~Featured image by Cottonbro
Written by Bella Richmond, Intern, Met Sacramento High School
Despite my hopes, school is not back to normal. My name is Bella, and I’m a Junior in high school. I’m a student at the Met Sacramento, which has been in session since September 2nd. Coming back in person, I didn’t see any suggestions for how students could emotionally adapt to being back in school. I am not the only one having a hard time leaving quarantine-related struggles at the door. According to AP News, more than 120,000 U.S. children lost a primary caregiver in the pandemic, and another 22,000 children experienced the death of a secondary caregiver. Coronavirus is not over yet, and the expectation that students should academically perform at the same level as before the pandemic is unrealistic. I reached out to four other students at my school to get their takes on being in person. From their interviews, I gleaned that the transition into school affected each student uniquely, according to their experiences at home and in online school during the lockdown.

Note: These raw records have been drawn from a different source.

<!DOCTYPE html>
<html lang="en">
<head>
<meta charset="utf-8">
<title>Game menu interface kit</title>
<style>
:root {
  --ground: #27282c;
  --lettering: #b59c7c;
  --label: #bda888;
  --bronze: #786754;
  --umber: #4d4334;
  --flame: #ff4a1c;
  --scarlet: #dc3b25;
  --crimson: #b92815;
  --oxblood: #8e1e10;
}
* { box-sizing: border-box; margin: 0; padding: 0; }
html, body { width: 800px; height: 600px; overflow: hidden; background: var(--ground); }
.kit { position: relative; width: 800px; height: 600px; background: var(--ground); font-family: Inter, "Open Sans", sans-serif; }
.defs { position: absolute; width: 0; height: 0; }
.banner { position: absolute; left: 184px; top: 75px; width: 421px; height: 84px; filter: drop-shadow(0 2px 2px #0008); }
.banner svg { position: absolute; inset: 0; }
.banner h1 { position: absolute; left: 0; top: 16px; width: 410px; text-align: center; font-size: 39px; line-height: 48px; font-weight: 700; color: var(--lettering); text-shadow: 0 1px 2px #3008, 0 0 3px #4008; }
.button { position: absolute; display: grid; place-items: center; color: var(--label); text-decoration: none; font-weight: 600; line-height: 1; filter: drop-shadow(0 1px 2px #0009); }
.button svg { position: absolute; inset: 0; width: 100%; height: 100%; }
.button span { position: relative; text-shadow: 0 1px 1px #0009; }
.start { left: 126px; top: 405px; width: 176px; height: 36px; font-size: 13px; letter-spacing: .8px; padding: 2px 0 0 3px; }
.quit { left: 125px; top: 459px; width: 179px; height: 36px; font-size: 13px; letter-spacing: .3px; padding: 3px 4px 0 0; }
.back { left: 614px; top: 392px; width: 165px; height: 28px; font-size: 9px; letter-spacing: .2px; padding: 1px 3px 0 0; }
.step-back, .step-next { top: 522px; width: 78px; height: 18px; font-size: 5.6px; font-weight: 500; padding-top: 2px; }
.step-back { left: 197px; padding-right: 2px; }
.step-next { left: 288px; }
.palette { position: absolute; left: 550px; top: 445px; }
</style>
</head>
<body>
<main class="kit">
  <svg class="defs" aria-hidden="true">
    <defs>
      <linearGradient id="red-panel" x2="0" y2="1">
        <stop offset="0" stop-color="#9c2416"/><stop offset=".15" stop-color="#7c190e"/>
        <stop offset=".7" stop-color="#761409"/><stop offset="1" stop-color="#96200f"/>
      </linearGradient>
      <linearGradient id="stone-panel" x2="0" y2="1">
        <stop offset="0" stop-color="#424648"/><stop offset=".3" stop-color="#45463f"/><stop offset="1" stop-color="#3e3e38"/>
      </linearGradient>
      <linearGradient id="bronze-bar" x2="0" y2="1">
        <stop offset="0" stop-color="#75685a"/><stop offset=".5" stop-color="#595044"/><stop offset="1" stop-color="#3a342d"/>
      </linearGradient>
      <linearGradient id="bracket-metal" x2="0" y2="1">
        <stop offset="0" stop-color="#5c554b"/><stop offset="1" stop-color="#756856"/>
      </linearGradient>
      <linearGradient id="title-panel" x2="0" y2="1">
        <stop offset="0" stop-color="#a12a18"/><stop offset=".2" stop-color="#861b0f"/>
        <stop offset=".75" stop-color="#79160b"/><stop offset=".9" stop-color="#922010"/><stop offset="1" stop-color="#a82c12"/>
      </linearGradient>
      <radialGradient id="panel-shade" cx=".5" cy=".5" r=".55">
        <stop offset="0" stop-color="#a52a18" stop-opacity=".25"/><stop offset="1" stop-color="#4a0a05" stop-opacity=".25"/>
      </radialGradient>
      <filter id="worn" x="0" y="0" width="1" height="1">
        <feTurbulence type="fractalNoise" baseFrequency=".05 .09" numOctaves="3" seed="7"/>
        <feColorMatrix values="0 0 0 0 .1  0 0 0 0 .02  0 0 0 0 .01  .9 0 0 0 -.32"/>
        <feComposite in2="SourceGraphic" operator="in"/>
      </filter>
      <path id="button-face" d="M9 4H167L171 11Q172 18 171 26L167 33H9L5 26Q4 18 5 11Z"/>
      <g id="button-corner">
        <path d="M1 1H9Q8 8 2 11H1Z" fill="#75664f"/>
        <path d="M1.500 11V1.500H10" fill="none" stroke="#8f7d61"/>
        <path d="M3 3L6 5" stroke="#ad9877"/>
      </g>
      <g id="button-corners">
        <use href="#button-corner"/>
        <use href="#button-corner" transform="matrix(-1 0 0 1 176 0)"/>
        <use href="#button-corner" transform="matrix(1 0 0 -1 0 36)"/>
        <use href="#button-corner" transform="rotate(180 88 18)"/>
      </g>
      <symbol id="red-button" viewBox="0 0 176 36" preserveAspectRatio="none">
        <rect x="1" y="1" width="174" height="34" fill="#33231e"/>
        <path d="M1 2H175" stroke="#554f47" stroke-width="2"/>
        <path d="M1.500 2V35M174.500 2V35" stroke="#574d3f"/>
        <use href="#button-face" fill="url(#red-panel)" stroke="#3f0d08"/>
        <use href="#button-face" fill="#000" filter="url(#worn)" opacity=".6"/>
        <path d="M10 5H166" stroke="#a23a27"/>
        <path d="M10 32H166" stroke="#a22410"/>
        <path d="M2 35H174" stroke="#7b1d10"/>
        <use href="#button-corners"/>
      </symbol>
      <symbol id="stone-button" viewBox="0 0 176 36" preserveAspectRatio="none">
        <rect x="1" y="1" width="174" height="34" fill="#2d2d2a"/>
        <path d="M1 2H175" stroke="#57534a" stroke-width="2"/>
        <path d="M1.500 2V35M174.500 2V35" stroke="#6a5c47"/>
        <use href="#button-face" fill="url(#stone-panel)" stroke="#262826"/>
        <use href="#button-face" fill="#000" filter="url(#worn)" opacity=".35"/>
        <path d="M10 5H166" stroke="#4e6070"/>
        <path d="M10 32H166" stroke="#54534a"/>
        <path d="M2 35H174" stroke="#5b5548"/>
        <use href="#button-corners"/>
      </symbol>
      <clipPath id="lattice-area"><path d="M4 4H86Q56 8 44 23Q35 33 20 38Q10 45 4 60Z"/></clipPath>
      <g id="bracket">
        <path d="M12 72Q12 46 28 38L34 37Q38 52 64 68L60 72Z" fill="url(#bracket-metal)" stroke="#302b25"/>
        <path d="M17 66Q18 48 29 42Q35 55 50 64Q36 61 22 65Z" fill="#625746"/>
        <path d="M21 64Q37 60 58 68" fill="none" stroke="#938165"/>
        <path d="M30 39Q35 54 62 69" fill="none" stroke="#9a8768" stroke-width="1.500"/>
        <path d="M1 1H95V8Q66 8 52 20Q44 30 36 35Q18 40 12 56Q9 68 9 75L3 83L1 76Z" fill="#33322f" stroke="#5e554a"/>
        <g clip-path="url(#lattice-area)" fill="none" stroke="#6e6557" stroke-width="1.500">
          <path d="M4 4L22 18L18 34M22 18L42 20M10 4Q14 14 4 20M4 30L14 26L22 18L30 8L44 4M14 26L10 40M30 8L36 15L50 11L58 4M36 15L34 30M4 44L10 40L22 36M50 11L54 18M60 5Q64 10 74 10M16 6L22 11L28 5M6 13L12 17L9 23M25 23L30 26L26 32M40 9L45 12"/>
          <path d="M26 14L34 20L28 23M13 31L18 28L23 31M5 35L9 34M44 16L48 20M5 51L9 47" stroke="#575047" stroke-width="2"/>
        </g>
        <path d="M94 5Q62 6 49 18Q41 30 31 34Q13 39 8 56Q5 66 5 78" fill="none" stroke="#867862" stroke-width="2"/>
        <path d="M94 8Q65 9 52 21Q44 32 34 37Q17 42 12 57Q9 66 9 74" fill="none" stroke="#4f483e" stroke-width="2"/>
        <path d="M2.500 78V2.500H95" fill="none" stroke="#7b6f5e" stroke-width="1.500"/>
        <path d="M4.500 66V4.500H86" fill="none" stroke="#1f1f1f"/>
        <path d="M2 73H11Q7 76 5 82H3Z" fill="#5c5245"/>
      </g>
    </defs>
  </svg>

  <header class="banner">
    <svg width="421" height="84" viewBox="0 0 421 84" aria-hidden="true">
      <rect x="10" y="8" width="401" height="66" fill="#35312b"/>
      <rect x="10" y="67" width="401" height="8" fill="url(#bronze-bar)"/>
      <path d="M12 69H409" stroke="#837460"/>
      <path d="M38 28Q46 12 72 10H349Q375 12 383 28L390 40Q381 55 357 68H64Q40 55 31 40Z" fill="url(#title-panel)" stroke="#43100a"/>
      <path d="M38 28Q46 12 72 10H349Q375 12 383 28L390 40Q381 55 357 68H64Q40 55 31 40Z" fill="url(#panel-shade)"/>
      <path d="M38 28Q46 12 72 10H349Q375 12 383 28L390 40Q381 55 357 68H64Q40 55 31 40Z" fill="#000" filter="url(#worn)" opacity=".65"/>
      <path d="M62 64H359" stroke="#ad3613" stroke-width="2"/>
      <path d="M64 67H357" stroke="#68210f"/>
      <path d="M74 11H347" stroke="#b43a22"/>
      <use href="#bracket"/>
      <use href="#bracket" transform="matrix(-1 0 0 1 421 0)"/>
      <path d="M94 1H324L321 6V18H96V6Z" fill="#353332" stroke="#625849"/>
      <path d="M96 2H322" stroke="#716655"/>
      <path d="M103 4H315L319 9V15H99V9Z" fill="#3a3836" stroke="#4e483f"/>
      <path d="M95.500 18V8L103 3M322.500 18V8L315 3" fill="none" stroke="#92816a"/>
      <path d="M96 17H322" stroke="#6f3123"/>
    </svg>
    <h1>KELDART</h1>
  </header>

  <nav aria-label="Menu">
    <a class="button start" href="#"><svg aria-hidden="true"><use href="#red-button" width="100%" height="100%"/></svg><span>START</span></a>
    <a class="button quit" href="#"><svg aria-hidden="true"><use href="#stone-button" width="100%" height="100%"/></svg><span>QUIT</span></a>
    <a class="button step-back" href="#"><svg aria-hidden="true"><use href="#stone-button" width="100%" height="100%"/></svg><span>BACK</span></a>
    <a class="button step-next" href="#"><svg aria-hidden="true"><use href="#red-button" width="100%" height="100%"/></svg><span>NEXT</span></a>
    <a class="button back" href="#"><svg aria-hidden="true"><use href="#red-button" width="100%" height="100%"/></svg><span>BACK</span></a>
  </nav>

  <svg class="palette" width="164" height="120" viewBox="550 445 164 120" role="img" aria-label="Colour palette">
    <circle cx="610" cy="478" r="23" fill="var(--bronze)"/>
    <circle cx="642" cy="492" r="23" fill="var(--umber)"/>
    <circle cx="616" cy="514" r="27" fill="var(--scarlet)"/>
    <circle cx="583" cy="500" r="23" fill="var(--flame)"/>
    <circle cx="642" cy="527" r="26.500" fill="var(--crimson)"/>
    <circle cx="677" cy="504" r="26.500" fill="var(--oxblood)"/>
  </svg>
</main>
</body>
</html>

The interviews gave me an idea of how my school has succeeded and failed to help students back into school. The Met Sacramento was somewhat prepared for pandemic learning, with most work already being submitted online and three advisory groups of students in each grade. My peers all talked about the benefits of the daily routine that in-person learning provides. For some, it is a struggle to adapt to the expectations of being back in school. One student, Kara, talked about the pressure that came from her drop in her grades after returning to school. She said, “I have made it through distance learning, so why am I not succeeding?” Another student I interviewed, Carmen, talked about the many responsibilities she had during the pandemic. She spoke about teens who worked or took care of their siblings during the lockdown and still have those responsibilities in school. The students I interviewed agreed that the adaptation process was abrupt, but they are all happy to be back in the classroom.

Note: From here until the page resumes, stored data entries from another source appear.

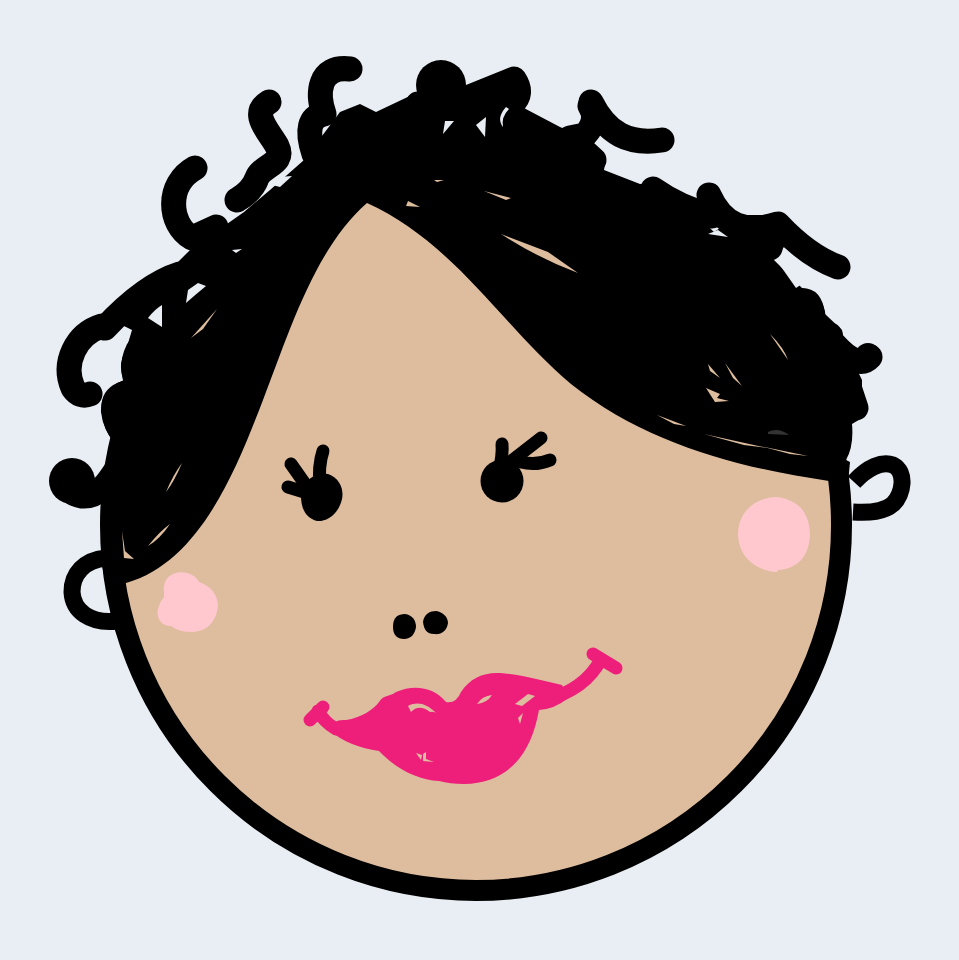
<!DOCTYPE html>
<html lang="en">
<head>
<meta charset="utf-8">
<title>Curly-haired doodle face</title>
<style>
:root {
  --backdrop: #e8eef3;
  --skin: #debd9f;
  --ink: #000;
  --blush: #ffc8ce;
  --lips: #ee1f7b;
}
html, body { margin: 0; width: 959px; height: 960px; overflow: hidden; background: var(--backdrop); }
svg { display: block; }
.backdrop { fill: var(--backdrop); }
.skin { fill: var(--skin); }
.face { fill: var(--skin); stroke: var(--ink); stroke-width: 21; }
.ink { fill: var(--ink); }
.curls, .earrings, .lashes { fill: none; stroke: var(--ink); stroke-linecap: round; stroke-linejoin: round; }
.curls { stroke-width: 25; }
.earrings { stroke-width: 17; stroke-linecap: butt; }
.lashes { stroke-width: 13; }
.blush { fill: var(--blush); }
.lips { fill: var(--lips); }
.smile { fill: none; stroke: var(--lips); stroke-width: 13; stroke-linecap: round; stroke-linejoin: round; }
</style>
</head>
<body>
<svg width="959" height="960" viewBox="0 0 959 960" role="img" aria-label="Doodle of a smiling face with black curly hair, rosy cheeks and pink lips">
  <rect class="backdrop" width="959" height="960"/>

  <g class="earrings">
    <path d="M106 558C84 560 72 574 72 592C73 611 90 624 117 621"/>
    <path d="M854 482C868 467 882 461 893 465C907 472 903 494 893 504C884 512 870 513 853 512"/>
  </g>

  <circle class="face" cx="476" cy="525" r="365.5"/>

  <g id="hair">
    <path class="ink" d="M126 583C200 562 236 470 263 400C288 336 314 249 367 203C455 243 502 326 571 384C646 444 740 468 829 481L848 483L850 462L846 460Q854 446 852 424L862 418L862 380L845 345L842 330L825 314Q822 288 802 288L772 258L784 247L776 215L740 215L714 232L662 182L640 184L604 170L606 158L590 140L560 127L522 107L515 80L465 94L414 94L376 112L360 104L340 112L304 160L270 190L244 212L190 250L178 262Q140 275 108 318L132 330L126 350Q117 365 124 380Q100 390 101 412Q103 430 115 443L116 470L101 510L101 560L105 580Z"/>
    <g class="curls">
      <path d="M195 168C166 184 168 224 192 238L216 227"/>
      <path d="M269 102C250 114 268 130 277 146C286 164 262 165 257 178C252 192 240 198 237 200"/>
      <path d="M350 69C318 65 317 94 324 114Q302 118 314 154"/>
      <path d="M418 104L462 100L514 79Q524 94 512 104L480 120"/>
      <path d="M591 102C607 134 629 145 662 140"/>
      <path d="M590 106Q599 120 585 135L570 138L594 160"/>
      <path d="M653 189Q680 208 712 216"/>
      <path d="M709 195Q729 240 778 224Q808 256 838 267"/>
      <path d="M777 225L770 248"/>
      <path d="M802 301Q820 310 809 335L830 335"/>
      <path d="M835 345Q858 370 870 357"/>
      <path d="M846 378L856 408"/>
      <path d="M102 326C76 334 62 363 73 388Q80 398 90 394"/>
      <path d="M105 328Q145 285 180 274"/>
      <path d="M126 455C113 473 103 498 82 496C64 492 62 479 74 478"/>
      <path d="M138 350Q128 370 142 392Q112 390 114 410Q116 430 130 440"/>
    </g>
    <circle class="ink" cx="441" cy="85" r="25"/>
    <circle class="ink" cx="72" cy="481" r="23"/>
    <circle class="ink" cx="868" cy="356" r="13"/>

    <g id="gaps-between-curls" class="backdrop">
      <path d="M148 318Q155 309 162 305L162 327Z"/>
      <path d="M186 303L188 290L198 283L206 286Q195 295 186 303Z"/>
      <path d="M232 250L242 249L236 253Z"/>
      <path d="M268 184L279 177L292 176L280 187Z"/>
      <path d="M445 121L454 121L443 134Z"/>
      <path d="M476 125L486 117L485 137Z"/>
      <path d="M506 107Q496 118 503 127Q501 117 509 109Z"/>
      <path d="M708 234L718 230L728 237Z"/>
      <path d="M777 261L790 259L802 284L796 288Z"/>
    </g>
    <g id="gaps-over-skin" class="skin">
      <path d="M191 338L217 309L203 329Z"/>
      <path d="M166 492Q173 475 182 463Q174 482 166 492Z"/>
      <path d="M122 531L124 558L134 559L125 551Z"/>
      <path d="M148 546Q160 531 170 524Q160 539 148 546Z"/>
      <path d="M408 201L420 207L406 206Z"/>
      <path d="M434 180L444 180L437 182Z"/>
      <path d="M484 191L511 198L506 200Z"/>
      <path d="M501 234L548 252L578 273Q540 259 501 234Z"/>
      <path d="M770 334Q784 348 788 360Z"/>
      <path d="M725 363L742 386L733 378Z"/>
      <path d="M708 364L720 378L710 371Z"/>
      <path d="M706 388L720 394L717 398L729 401L715 402Z"/>
      <path d="M657 415L686 426L674 424Z"/>
      <path d="M704 434L768 448L744 445Z"/>
      <path d="M760 446L808 456L790 454Z"/>
    </g>
    <path fill="#333" d="M768 432Q778 427 789 435L768 434Z"/>
  </g>

  <g id="eyes">
    <path class="ink" d="M301 496C302 480 316 472 328 474C340 478 344 490 342 499C338 516 325 522 317 521C306 518 301 509 301 496Z"/>
    <circle class="ink" cx="502" cy="481" r="21.5"/>
    <g class="lashes">
      <path d="M323 451Q318 466 320 486"/>
      <path d="M291 464L310 491"/>
      <path d="M288 487L314 495"/>
      <path d="M502 444Q503 454 499 472"/>
      <path d="M541 438L509 463"/>
      <path d="M550 460Q536 466 521 462"/>
    </g>
  </g>

  <g id="nostrils" class="ink">
    <path d="M393 627C393 617 398 614 405 614C412 615 416 620 416 627C415 634 411 639 404 639C397 639 393 635 393 627Z"/>
    <path d="M423 622C424 614 430 611 436 611C443 612 448 617 448 623C447 631 441 635 434 634C427 634 424 630 423 622Z"/>
  </g>

  <g id="cheeks" class="blush">
    <path d="M164 592C162 576 176 570 187 573C194 575 197 578 199 582C211 586 218 595 218 606C216 623 206 632 191 632C182 632 175 629 171 626C160 626 155 616 159 606Q161 600 164 597Z"/>
    <path d="M738 533C739 512 754 498 776 497C798 499 810 513 810 535C809 557 797 569 778 570L777 572C753 570 738 555 738 533Z"/>
  </g>

  <g id="mouth">
    <path class="lips" d="M329 730C335 720 338 720 346 720C361 718 374 709 379 702C384 694 390 697 396 692C414 684 434 687 446 702Q456 704 461 692C470 678 484 672 500 673C524 675 543 681 562 685L568 698Q555 709 539 710C531 755 508 783 464 784Q450 784 439 781C417 780 395 768 379 751C360 748 343 742 329 730Z"/>
    <path class="smile" d="M310 720L323 707M318 711Q324 722 336 729"/>
    <path class="smile" d="M593 654L616 668M601 659C590 681 570 694 543 701"/>
    <g class="skin">
      <path d="M408 706C418 701 427 704 436 713Q433 711 430 712C422 706 416 707 411 712Z"/>
      <path d="M477 704Q482 696 492 695Q487 703 477 704Z"/>
      <path d="M515 704L528 694L535 696L522 706Z"/>
      <path d="M518 718L523 713L520 724Z"/>
      <path d="M416 753L422 755L421 760Z"/>
      <path d="M423 754L426 752L426 759L434 762L423 761Z"/>
    </g>
  </g>
</svg>
</body>
</html>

There are students who haven’t adapted to school in person yet because of pandemic-related struggles. The teenagers I talked with are all having to forge a path back to normalcy on their own, and we are the lucky ones. One student I interviewed had Coronavirus recently. He said, “It’s frustrating to do everything right; wear a mask, sanitize your hands, get vaccinated, and you still get it.” The disparity in grades between students with and without socio-economic disadvantages is worse because of the pandemic. Students are still figuring out in-person school, as are teachers. Our teachers faced their own struggles in quarantine. My next goal is to uncover the challenges unique to educators now that school is in-person and to start piecing together how teachers and students alike can help more youth adapt to their school’s expectations.
Bella Richmond is a junior at the Met Sacramento High School, and she is interning with the Tower of Youth two days a week at Capsity Oak Park. Bella is also a contributing Youth Media Reporter for AccessLocal.TV.